    I would like to point out background file transfer is different from background tasks. Background file transfer "promotes smart power usage and prevents the issues that can arise when a connected app encounters events like unexpected app suspension, termination, or sudden network status changes.", as pointed out on http://msdn.microsoft.com/en-us/library/windows/apps/hh452979.aspx. So we don't need to worry about battery. Background tasks, on the other hand, are for small tasks that may occur repeatedly. Please refer to http://www.microsoft.com/en-us/download/details.aspx?id=27411 for more information.

    Best Regards,

    Ming Xu.


    Please mark the replies as answers if they help or unmark if not.
    If you have any feedback about my replies, please contact msdnmg@microsoft.com.
    Microsoft One Code Framework

    Sunday, May 20, 2012 5:55 PM
    Moderator
  • Hi Phil,

    You are correct... doing file scrubs of your file directories, syncing tons of information etc... would be something that is not recommended because it would drain your battery.  Background tasks can be used for various other things however.  An example would be to wake up periodically and poll for information from a webservice for updates.

    -Jeff


    Jeff Sanders (MSFT)

    Monday, May 21, 2012 11:44 AM
    Moderator
  • How and when does the SkyDrive app sync its content?
    Monday, May 21, 2012 11:55 AM
  • The SkyDrive app does not bring any data local.  When you view it in the file picker it goes up and gets the information via a filepicker extension.  Is that what you are asking Phil?


    Jeff Sanders (MSFT)

    Monday, May 21, 2012 12:06 PM
    Moderator
  • It does cache online files locally, I think. I have checked it myself in the appdata/local for the skydrive app.

    Question was: When does it sync the docs? Only on demand when the user requests it through a contract? And when does it upload new docs to the cloud? Does it query meta data (of files that exist on the cloud) in the background?


    • Edited by phil_ke Monday, May 21, 2012 12:11 PM
    Monday, May 21, 2012 12:10 PM
  • Wow!  I did not know that Phil.  Let me do some digging (later on today) and see if I can find out what it is doing and when.

    Jeff Sanders (MSFT)

    Monday, May 21, 2012 12:11 PM
    Moderator
  • Sure, the app should be working even when I am offline (in part at least) :)

    Thanks for your effort!

    Monday, May 21, 2012 12:14 PM
  • Hi Phil,

    So I drilled into that sucker and it does not sync or cache everything.  It does store some temporary files.  That said, I think you will find this blog appropriate for your questions:
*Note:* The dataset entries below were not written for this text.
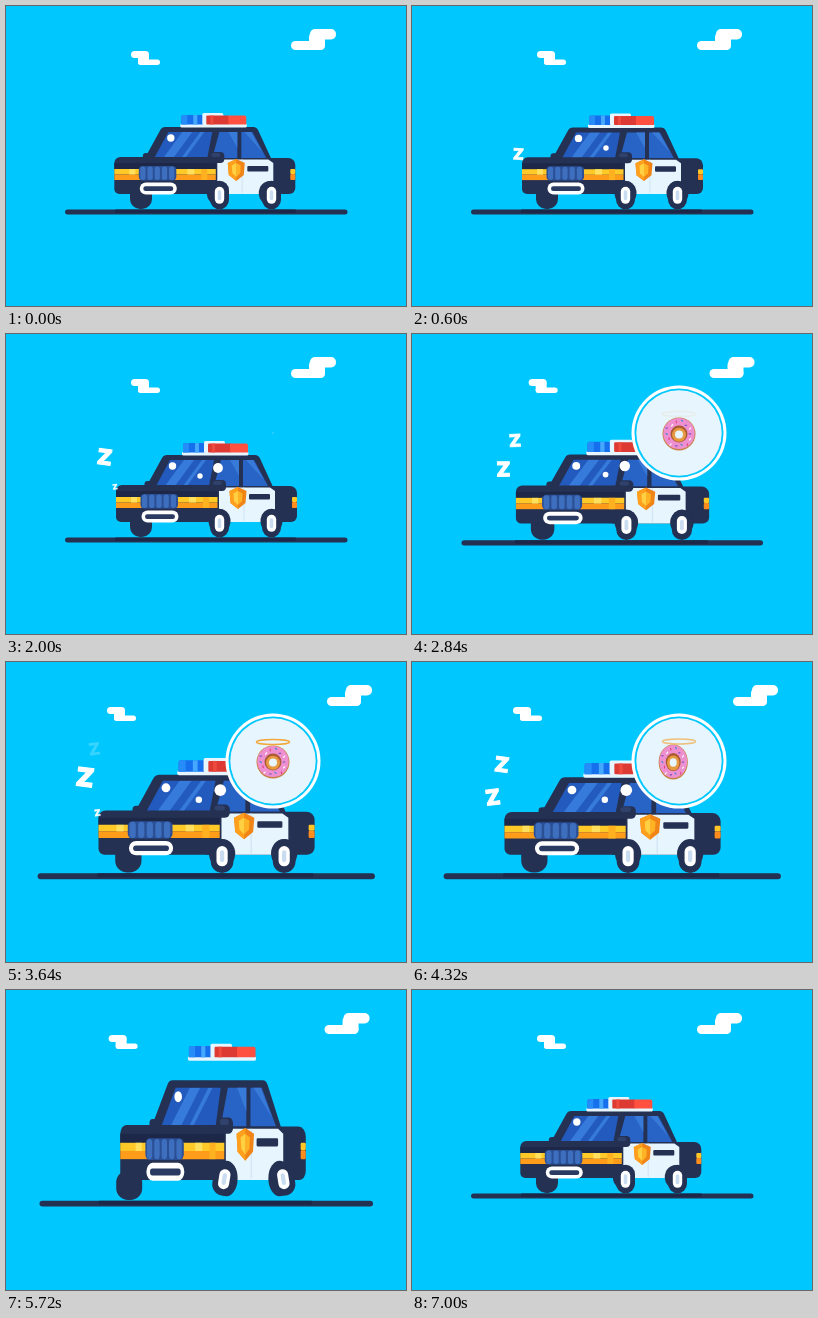
Recreate the animation shown at these times as an HTML page with a canvas. Size 400 px wide and 300 px high, loop 7040 ms.

```html
<!DOCTYPE html>
<html>
<head>
<meta charset="utf-8">
<style>
html, body { margin: 0; width: 100%; height: 100%; overflow: hidden; background: #00c8ff; }
canvas { display: block; width: 400px; height: 300px; }
</style>
</head>
<body>
<canvas id="stage" width="400" height="300"></canvas>
<script>
const c = document.getElementById('stage').getContext('2d');
const LOOP = 7040, STEP = 40, TAU = Math.PI * 2;
const NAVY = '#253153', DARK = '#1d2848', SKY = '#00c8ff', PALE = '#e6f5fe';

const clamp = v => Math.max(0, Math.min(1, v));
const prog = (t, a, b) => clamp((t - a) / (b - a));
const smooth = p => p * p * (3 - 2 * p);
const cubic = p => p < .5 ? 4 * p ** 3 : 1 - (2 - 2 * p) ** 3 / 2;
const back = p => 1 + 2.7 * (p - 1) ** 3 + 1.7 * (p - 1) ** 2;

// eased value from [time, value] pairs
function keys(t, list) {
  if (t <= list[0][0]) return list[0][1];
  for (let i = 1; i < list.length; i++) {
    const [t0, v0] = list[i - 1], [t1, v1] = list[i];
    if (t < t1) return v0 + (v1 - v0) * smooth((t - t0) / (t1 - t0));
  }
  return list[list.length - 1][1];
}

function box(x0, y0, x1, y1, color, r = 0) {
  c.fillStyle = color;
  c.beginPath();
  c.roundRect(x0, y0, x1 - x0, y1 - y0, r);
  c.fill();
}

function poly(color, ...p) {
  c.fillStyle = color;
  c.beginPath();
  for (let i = 0; i < p.length; i += 2) c.lineTo(p[i], p[i + 1]);
  c.closePath();
  c.fill();
}

function oval(x, y, rx, ry, color) {
  if (rx <= 0 || ry <= 0) return;
  c.fillStyle = color;
  c.beginPath();
  c.ellipse(x, y, rx, ry, 0, 0, TAU);
  c.fill();
}

function group(draw) {
  c.save();
  draw();
  c.restore();
}

function clouds(z) {
  const l = -24 * z, r = 36 * z;
  box(125 + l, 45, 143 + l, 52, '#fff', 3.5);
  box(132 + l, 47, 143 + l, 59, '#fff', 3.5);
  box(132 + l, 53.5, 154 + l, 59, '#fff', 2.7);
  box(304 + r, 23, 330 + r, 33.5, '#fff', 5);
  box(303 + r, 26, 319 + r, 44, '#fff', 5);
  box(285 + r, 35, 319 + r, 44, '#fff', 4.5);
}

function wheel() {
  box(-9.5, -14.5, 9.5, 14, NAVY, 9.5);
  box(-4.7, -8.5, 4.7, 8.5, '#fff', 4.7);
  box(-1.8, -5, 1.8, 5, '#c9dcf0', 1.8);
}

function lightBar() {
  box(176, 117.5, 242.5, 121.5, PALE, 1.5);
  box(177, 109, 199, 118.5, '#1670ee', [2, 0, 0, 0]);
  box(177, 109, 183, 118.5, '#268df8', [2, 0, 0, 0]);
  box(189, 109, 193, 118.5, '#45a8ff');
  box(198, 107, 219, 119, PALE, 1.5);
  box(202, 109.5, 225, 118.5, '#dd3a33', 1);
  box(206, 109.5, 209, 118.5, '#ee4a3d');
  box(224, 109.5, 242, 118.5, '#ff5040', [0, 2, 0, 0]);
}

function cabin() {
  c.fillStyle = NAVY;
  c.beginPath();
  c.moveTo(139, 155);
  c.lineTo(156, 124);
  c.quadraticCurveTo(157.5, 121, 161, 121);
  c.lineTo(249, 121);
  c.quadraticCurveTo(252.5, 121, 254, 124.5);
  c.lineTo(268, 155);
  c.fill();

  group(() => {
    c.beginPath();
    c.moveTo(164, 126);
    c.lineTo(208, 126);
    c.lineTo(203, 152);
    c.lineTo(150, 152);
    c.clip();
    box(146, 124, 210, 153, '#235abd');
    poly('#367bdc', 178, 126, 188, 126, 169, 152, 159, 152);
    poly('#367bdc', 196, 126, 200, 126, 181, 152, 177, 152);
  });
  poly('#2863c6', 215, 126, 233, 126, 233, 152, 208, 152);
  poly('#387ad8', 224, 126, 233, 126, 233, 142);
  poly('#2863c6', 237, 126, 248, 126, 262, 152, 237, 152);
  poly('#387ad8', 240, 126, 247, 126, 258, 146);
  oval(166.5, 132, 3.7, 3.7, '#fff');
}

function badge() {
  poly('#f08416', 232, 153, 240.5, 157, 239.5, 169, 232, 175, 224.5, 169, 223.5, 157);
  poly('#ff9f1c', 232, 153, 232, 175, 224.5, 169, 223.5, 157);
  poly('#ffb324', 232, 157, 236.5, 159.5, 236, 167, 232, 171);
  poly('#ffd042', 232, 157, 232, 171, 228, 167, 227.5, 159.5);
}

function body() {
  box(200, 152, 291, 188, NAVY, [0, 7, 6, 0]);
  box(286, 163, 291, 168, '#ffc627', 1);
  box(286, 168, 291, 174, '#ff8d1e', 1);
  poly(PALE, 213, 153.5, 264, 153.5, 269, 157, 269, 188, 213, 188);
  box(237.3, 153.5, 238.5, 187, '#d3e6f5');
  box(243, 160, 264, 165.5, NAVY, 1);
  oval(213.5, 187, 11, 12, NAVY);
  oval(265.5, 187, 11, 12, NAVY);
  badge();

  box(110, 151, 211.5, 188, NAVY, [6, 4, 5, 5]);
  box(110, 157, 211.5, 163.5, DARK);
  box(110, 163, 138, 168.5, '#ffca28');
  box(110, 168.5, 138, 174, '#ff9d1b');
  box(168, 163, 211.5, 168.5, '#ffca28');
  box(168, 168.5, 211.5, 174, '#ff9d1b');
  box(125, 163, 131, 168.5, '#ffe05c');
  box(183, 163, 190, 168.5, '#ffe05c');
  box(197, 163, 203, 174, '#ffb11f');
  box(134.5, 160, 172, 174.5, '#2a4f95', 4);
  for (let i = 0; i < 5; i++) box(136 + i * 7.2, 160.5, 141.2 + i * 7.2, 174, '#3e6fbe', 2.5);
  box(135.5, 176.5, 172.5, 188.5, '#fff', 6);
  box(139, 180.3, 169, 185, '#2b3a61', 2.4);
  box(138.5, 147, 149, 154, NAVY, 3);
  box(206, 146, 220, 157, NAVY, 4);
  box(207, 147, 216, 151, '#30426b', 2);
}

function car(t) {
  const k = keys(t, [[4880, 0], [5000, -.23], [5300, -.6], [5470, 1], [5740, 1],
    [5900, -.4], [6060, .2], [6220, 0]]);
  const asleep = prog(t, 80, 500) * (1 - prog(t, 5760, 6200));
  const breath = asleep * (1 - prog(t, 5100, 5300)) * Math.sin(Math.PI * (t - 360) / 1640) ** 2 * .035;
  const sx = 1 - (k > 0 ? .132 : .015) * k;
  const sy = 1 + .26 * k - breath;
  const lift = 2 * Math.max(0, k);
  const lean = .16 * Math.abs(k);
  const u = (t - 5570) / 190;
  const fly = Math.abs(u) < 1 ? 45 * (1 - u * u) : 0;

  box(124, 178, 146, 203, NAVY, 10);
  group(() => {
    c.translate(242 + 1.7 * (asleep - 1), -lift);
    c.scale(sx, 1);
    c.translate(-242, 0);
    group(() => {
      c.translate(0, 188);
      c.scale(1, sy);
      c.translate(0, -188);
      cabin();
      body();
    });
    c.translate(0, 67 * (1 - sy) - fly);
    lightBar();
  });
  for (const [x, turn] of [[213.5 + lift, lean], [265.5, -lean]]) {
    group(() => {
      c.translate(x, 189.3 - 2 * lift);
      c.rotate(turn);
      wheel();
    });
  }
}

function snores(t) {
  const gone = 1 - prog(t, 5080, 5220);
  for (const born of [310, 1950, 3590]) {
    const a = t - born;
    const alpha = gone * (1 - prog(a, 3080, 3400));
    if (a < 0 || alpha <= 0) continue;
    const x = 103.3 + 7 * Math.cos(TAU * (a + 250) / 3050);
    const y = 153.8 - .02016 * a + 1.147e-6 * a * a;
    const h = keys(a, [[0, 5], [350, 12], [1500, 16], [3050, 10.5]]);
    group(() => {
      c.globalAlpha = alpha;
      c.translate(x, y);
      c.rotate(.13 * Math.sin(TAU * (a - 1540) / 640));
      c.fillStyle = c.strokeStyle = '#fff';
      c.lineWidth = h * .06;
      c.font = `900 ${h / .73}px Inter, "Open Sans", sans-serif`;
      c.textAlign = 'center';
      c.fillText('Z', 0, h / 2);
      if (alpha === 1) c.strokeText('Z', 0, h / 2);
    });
  }
}

function dots(t) {
  const out = 1 - prog(t, 5080, 5220);
  const small = 2.7 * back(prog(t, 380, 620)) * out;
  const big = 4.9 * back(prog(t, 1250, 1600)) * out;
  oval(194, 142, small, small, '#fff');
  oval(212, 134, big, big, '#fff');
}

function donut() {
  oval(0, 0, 16.5, 16.5, '#c98243');
  oval(0, -.5, 15.7, 15.5, '#ee8fcf');
  oval(0, 0, 8.5, 8.5, '#a95a32');
  oval(0, .8, 7, 7, '#e89a43');
  oval(0, .5, 4, 4, PALE);
  const tints = ['#7b55c7', '#fff', '#e0437f', '#4f86d9'];
  for (let i = 0; i < 14; i++) {
    group(() => {
      c.rotate(i * TAU / 14);
      c.translate(11 + i % 3 * 1.3, 0);
      c.rotate(i * 1.9);
      box(-1.4, -.6, 1.4, .6, tints[i % 4], .6);
    });
  }
}

function snack() {
  c.fillStyle = '#efb64d';
  c.beginPath();
  c.moveTo(-3, -23);
  c.lineTo(8, -24);
  c.lineTo(10, 14);
  c.quadraticCurveTo(8, 24, -11, 24);
  c.quadraticCurveTo(-2, 17, -3, 8);
  c.fill();
  for (let i = 0; i < 4; i++) box(-3, -18 + i * 7, 9, -16 + i * 7, '#41332f');
}

function dream(t) {
  const open = keys(t, [[1960, 0], [2040, .02], [2480, 1.05], [2640, 1]]);
  const shut = prog(t, 4800, 5090);
  const r = 47.5 * open * (1 - shut * shut * (1.45 - .45 * shut));
  if (r < .3) return;
  const s = r / 47.5;
  group(() => {
    c.translate(267, 99);
    oval(0, 0, r, r, '#fff');
    if (r > 30) {
      oval(0, 0, r - 3, r - 3, SKY);
      oval(0, 0, r - 4.8, r - 4.8, PALE);
    }
    c.beginPath();
    c.arc(0, 0, Math.max(.1, r - (r > 30 ? 4.8 : 0)), 0, TAU);
    c.clip();
    c.scale(s, s);
    const swap = smooth(prog(t, 4150, 4600));
    const bob = Math.sin((t - 3640) / 260);
    group(() => {
      c.translate(-18 * swap, bob * (1 - swap) + 1 - swap);
      c.scale(1 - .36 * swap, 1 + .2 * swap);
      donut();
    });
    if (swap < 1) {
      c.globalAlpha = prog(t, 2800, 3200) * (1 - swap);
      c.strokeStyle = '#f3a73b';
      c.lineWidth = 1.5;
      c.beginPath();
      c.ellipse(0, -19 - bob, 16.5, 2.5, 0, 0, TAU);
      c.stroke();
      c.globalAlpha = 1;
    }
    if (swap > 0) {
      c.translate(21 + 50 * (1 - swap), 0);
      snack();
    }
  });
}

function draw(t) {
  const z = cubic(prog(t, 2530, 3230)) - cubic(prog(t, 5540, 6240));
  box(0, 0, 400, 300, SKY);
  clouds(z);
  group(() => {
    const s = 1 + .194 * z;
    c.translate(200.2, 164);
    c.scale(s, s);
    c.translate(-200.2, -164);
    box(59, 203.5, 341.5, 208.5, NAVY, 2.5);
    box(109, 203.5, 290, 207, DARK, 1);
    car(t);
    snores(t);
    dots(t);
  });
  dream(t);
}

const start = performance.now();
function tick() {
  const t = (performance.now() - start) % LOOP;
  draw(Math.floor(t / STEP) * STEP);
  requestAnimationFrame(tick);
}
tick();
</script>
</body>
</html>
```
    http://blogs.msdn.com/b/windowsappdev/archive/2012/05/16/being-productive-when-your-app-is-offscreen.aspx

    -Jeff


    Jeff Sanders (MSFT)

    Tuesday, May 22, 2012 6:06 PM
    Moderator
  • Thanks Jeff, that link was helpful. A good summary about whats possible. Now I need to find the right way to sync our data.

    I assume the BackgroundUploader and BackgroundDownloader are terminated once the app has been suspended by the system?

    Tuesday, May 22, 2012 6:29 PM
  • Nope, Suspend they continue to run.  Terminate they stop.

    See this section:

    After an app starts a background download operation, even if it gets suspended, these download operations continue in the background. The next time your app is resumed, you will receive the progress and completion callbacks of these download operations. If your app was terminated after being suspended, enumerating your download operations will restart previously queued background download operations. These next code examples show you how to enumerate your download operations in C# and JavaScript.

    -Jeff


    Jeff Sanders (MSFT)

    Wednesday, May 23, 2012 1:25 PM
    Moderator